The writings of Brazil’s most important post-war artist Hélio Oiticica (1937–1980) altered the Brazilian art scene, and his works broke with accepted conventions. His oeuvre was of great importance to the breakthrough of Tropicália, the cultural movement that protested the repressions of the military regime. Experiment, proposition, participation, and environment are the key words that place Oiticica’s art firmly in the 1960s and 1970s. Coming from painting, he developed into one of the protagonists of a new concept of art: he actively involved the viewer in the presentations of his multimedia works, while the works—colorful, accessible, tangible, or wearable like a piece of clothing—filled the space. This participatory kind of eventful art is related to the democratization of the concept of art, as conceived by Joseph Beuys.
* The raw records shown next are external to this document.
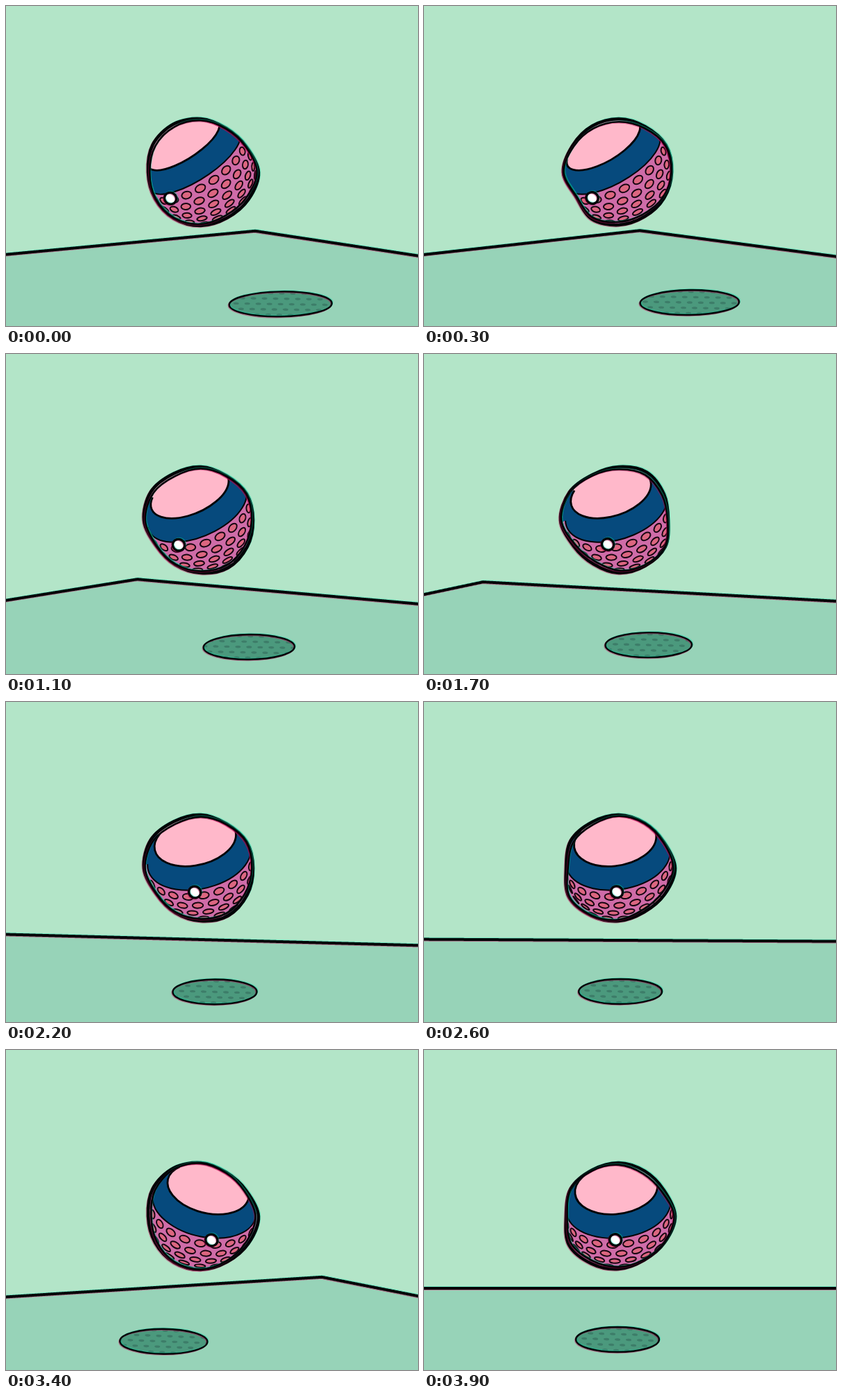
Write an HTML page with a canvas that moves like this. It is 594 by 462 pixels and loops after 4000 ms.

```html
<!DOCTYPE html>
<html lang="en">
<head>
<meta charset="utf-8">
<title>Wobbling ball</title>
<style>
  html, body { margin: 0; width: 100%; height: 100%; overflow: hidden; background: #b3e5c8; }
  canvas { display: block; }
</style>
</head>
<body>
<canvas id="stage" width="594" height="462"></canvas>
<script>
const ctx = document.getElementById('stage').getContext('2d');
const W = 594, H = 462, LOOP = 4000, STEP = 100;
const CX = 282, CY = 240, R = 78, TILT = 38 * Math.PI / 180;
const { sin, cos, PI, sqrt, asin, atan2, max } = Math;
const rad = d => d * PI / 180;

// step, room yaw, ball yaw, x of the white button
const KEYS = [
  [0, 54, 56, 237], [6, 42.5, 42.5, 248], [11, 33.7, 33.7, 249],
  [17, 21.5, 24, 265], [26, 2, 12, 278], [30, -6, -2, 283],
  [33, -30, -24, 300], [36, -14, -6, 289], [39, 0, 9, 276]
];

// radii of the hand-drawn outlines, every 30 degrees
const SHAPES = [
  [85, 81, 78, 79, 79, 78, 78, 82, 82, 79, 75, 77],
  [76, 82, 80, 78, 76, 75, 82, 84, 82, 79, 79, 77],
  [77, 79, 81, 78, 76, 76, 84, 85, 80, 79, 76, 78],
  [73, 79, 78, 78, 75, 77, 86, 84, 78, 79, 82, 77],
  [83, 78, 75, 78, 81, 85, 78, 82, 79, 79, 77, 77],
  [78, 77, 76, 78, 80, 73, 82, 79, 79, 79, 78, 80]
];
const ORDER = '0425131402524130532415203142503152043514';

function pose(step) {
  const i = max(1, KEYS.findIndex(k => k[0] >= step));
  const a = KEYS[i - 1], b = KEYS[i], f = (step - a[0]) / (b[0] - a[0]);
  return a.map((v, j) => v + (b[j] - v) * f);
}

// dark line with a faint colour fringe
function ink(path, width) {
  for (const [d, color] of [[-1, 'rgba(190,0,80,.45)'], [1, 'rgba(0,215,165,.4)'], [0, '#020306']]) {
    ctx.save();
    ctx.translate(d, -d);
    ctx.strokeStyle = color;
    ctx.lineWidth = width;
    ctx.stroke(path);
    ctx.restore();
  }
}

function fill(path, color) {
  ctx.fillStyle = color;
  ctx.fill(path);
}

// foot of a wall turned by angle a, as height at CX and slope
function wall(a) {
  const d = 1 + 1.456 * cos(a);
  return [205.6 + 340 * cos(a) / d, 0.35 * sin(a) / d];
}

function drawRoom(yaw) {
  const facing = [-PI / 2, 0, PI / 2].map(q => yaw + q).filter(a => cos(a) > 0);
  const walls = facing.map(wall);
  const edge = x => max(...walls.map(([y, m]) => y + m * (x - 284)));
  const line = new Path2D(), floor = new Path2D();
  floor.moveTo(-6, H);
  for (let x = -6; x <= W + 6; x++) {
    line.lineTo(x, edge(x));
    floor.lineTo(x, edge(x));
  }
  floor.lineTo(W + 6, H);
  fill(floor, '#97d3b8');
  ink(line, 4);
}

function drawShadow(yaw) {
  const s = sin(yaw), k = 1 - cos(yaw), rx = 60 + 34 * k;
  ctx.save();
  ctx.translate(279 + s * (118 + 64 * k), 418 + 30 * k);
  ctx.rotate(-0.02 * s);
  const oval = new Path2D();
  oval.ellipse(0, 0, rx, 18, 0, 0, 2 * PI);
  fill(oval, '#4b997d');
  ctx.save();
  ctx.clip(oval);
  ctx.fillStyle = '#3d7d69';
  for (let r = -2; r <= 2; r++) {
    for (let c = -6; c <= 6; c++) {
      ctx.beginPath();
      ctx.ellipse(c * 16 + r * 7, r * 8 + c * 0.5, 4, 1.7, 0.05, 0, 2 * PI);
      ctx.fill();
    }
  }
  ctx.restore();
  ink(oval, 2.4);
  ctx.restore();
}

// smooth closed curve through points spaced evenly by angle
function blob(radii) {
  const n = radii.length, p = new Path2D();
  const at = i => {
    const a = 2 * PI * i / n, r = radii[(i + n) % n];
    return [281 + r * cos(a), 240 + r * sin(a)];
  };
  p.moveTo(...at(0));
  for (let i = 0; i < n; i++) {
    const [a, b, c, d] = [at(i - 1), at(i), at(i + 1), at(i + 2)];
    p.bezierCurveTo(
      b[0] + (c[0] - a[0]) / 6, b[1] + (c[1] - a[1]) / 6,
      c[0] - (d[0] - b[0]) / 6, c[1] - (d[1] - b[1]) / 6, ...c);
  }
  p.closePath();
  return p;
}

// everything within the given angle of the pole, seen on the sphere
function drawZone(pole, angle, color, width) {
  const len = Math.hypot(pole[0], pole[1]), h = R * cos(angle);
  const mid = h * len, rim = h / len;
  const a = R * sin(angle), b = a * sqrt(1 - len * len);
  const t = -asin(Math.min(1, (rim - mid) / b));
  const arc = new Path2D();
  arc.ellipse(0, -mid, a, b, 0, t, PI - t);
  const area = new Path2D(arc);
  for (const [x, y] of [[-200, -rim], [-200, -200], [200, -200], [200, -rim]]) area.lineTo(x, y);
  ctx.save();
  ctx.translate(CX, CY);
  ctx.rotate(atan2(pole[0], pole[1]));
  fill(area, color);
  ctx.strokeStyle = '#020306';
  ctx.lineWidth = width;
  ctx.stroke(arc);
  ctx.restore();
}

function drawSpots(axes) {
  const [side, pole, front] = axes;
  const mix = (a, b, c) => side.map((v, i) => v * a + pole[i] * b + front[i] * c);
  ctx.fillStyle = '#dc6680';
  ctx.strokeStyle = '#180611';
  ctx.lineWidth = 2;
  for (let row = 0; row < 7; row++) {
    const g = rad(84 + row * 12), n = Math.round(21 * sin(g));
    for (let i = 0; i < n; i++) {
      const l = 2 * PI * (i + row % 2 / 2) / n;
      const p = mix(sin(g) * sin(l), cos(g), sin(g) * cos(l));
      if (p[2] < 0.08) continue;
      const u = mix(cos(l), 0, -sin(l));
      const v = mix(cos(g) * sin(l), -sin(g), cos(g) * cos(l));
      ctx.save();
      ctx.transform(u[0] * 7.8, -u[1] * 7.8, v[0] * 5.5, -v[1] * 5.5, CX + R * p[0], CY - R * p[1]);
      ctx.beginPath();
      ctx.arc(0, 0, 1, 0, 2 * PI);
      ctx.restore();
      ctx.fill();
      ctx.stroke();
    }
  }
}

function drawBall(step, yaw, buttonX) {
  const turn = ([x, y, z]) => [x * cos(yaw) - z * sin(yaw), y, x * sin(yaw) + z * cos(yaw)];
  const axes = [[1, 0, 0], [0, cos(TILT), sin(TILT)], [0, -sin(TILT), cos(TILT)]].map(turn);
  const radii = SHAPES[ORDER[step]].map(r => r - 2);
  const body = blob(radii);
  const inner = blob(radii.map((r, i) => r - 2.2 - 2.2 * sin(i * PI / 3 + step * 1.7)));

  ctx.save();
  ctx.clip(body);
  fill(body, '#cf6ca8');
  drawSpots(axes);
  drawZone(axes[1], rad(76), '#064a7d', 2);
  drawZone(axes[1], rad(50), '#ffb8ca', 2.8);
  ctx.restore();
  ink(body, 4.6);
  ink(inner, 2.6);

  const button = new Path2D();
  button.ellipse(buttonX, 274 + 5.5 * sin(yaw) ** 2, 8.8, 8.2, 0.5, 0, 2 * PI);
  fill(button, '#fff');
  ink(button, 3.4);
}

function draw(step) {
  const [, room, ball, buttonX] = pose(step);
  ctx.fillStyle = '#b3e5c8';
  ctx.fillRect(0, 0, W, H);
  drawRoom(rad(room));
  drawShadow(rad(room));
  drawBall(step, rad(ball), buttonX);
}

ctx.lineJoin = 'round';
let start, shown = -1;
function tick(now) {
  start ??= now;
  const step = Math.floor(max(0, now - start) % LOOP / STEP);
  if (step !== shown) draw(shown = step);
  requestAnimationFrame(tick);
}
draw(0);
requestAnimationFrame(tick);
</script>
</body>
</html>
```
Oiticica’s writings and records, collected in this publication, comprise a fascinating document of the transition from modern to contemporary art.
Edited by MMK Museum für Moderne Kunst Frankfurt am Main, Susanne Gaensheimer, Peter Gorschlüter, Max Jorge Hinderer Cruz, César Oiticica Filho
Texts by Hélio Oiticica, graphic design by Studio Manuel Raeder (Manuel Raeder, Heesun Seo, Charlotte Taillet)
German, English, 2013. 336 pp., 71 ills., 19.40 x 25.60 cm, hardcover, ISBN 978-3-7757-3729-6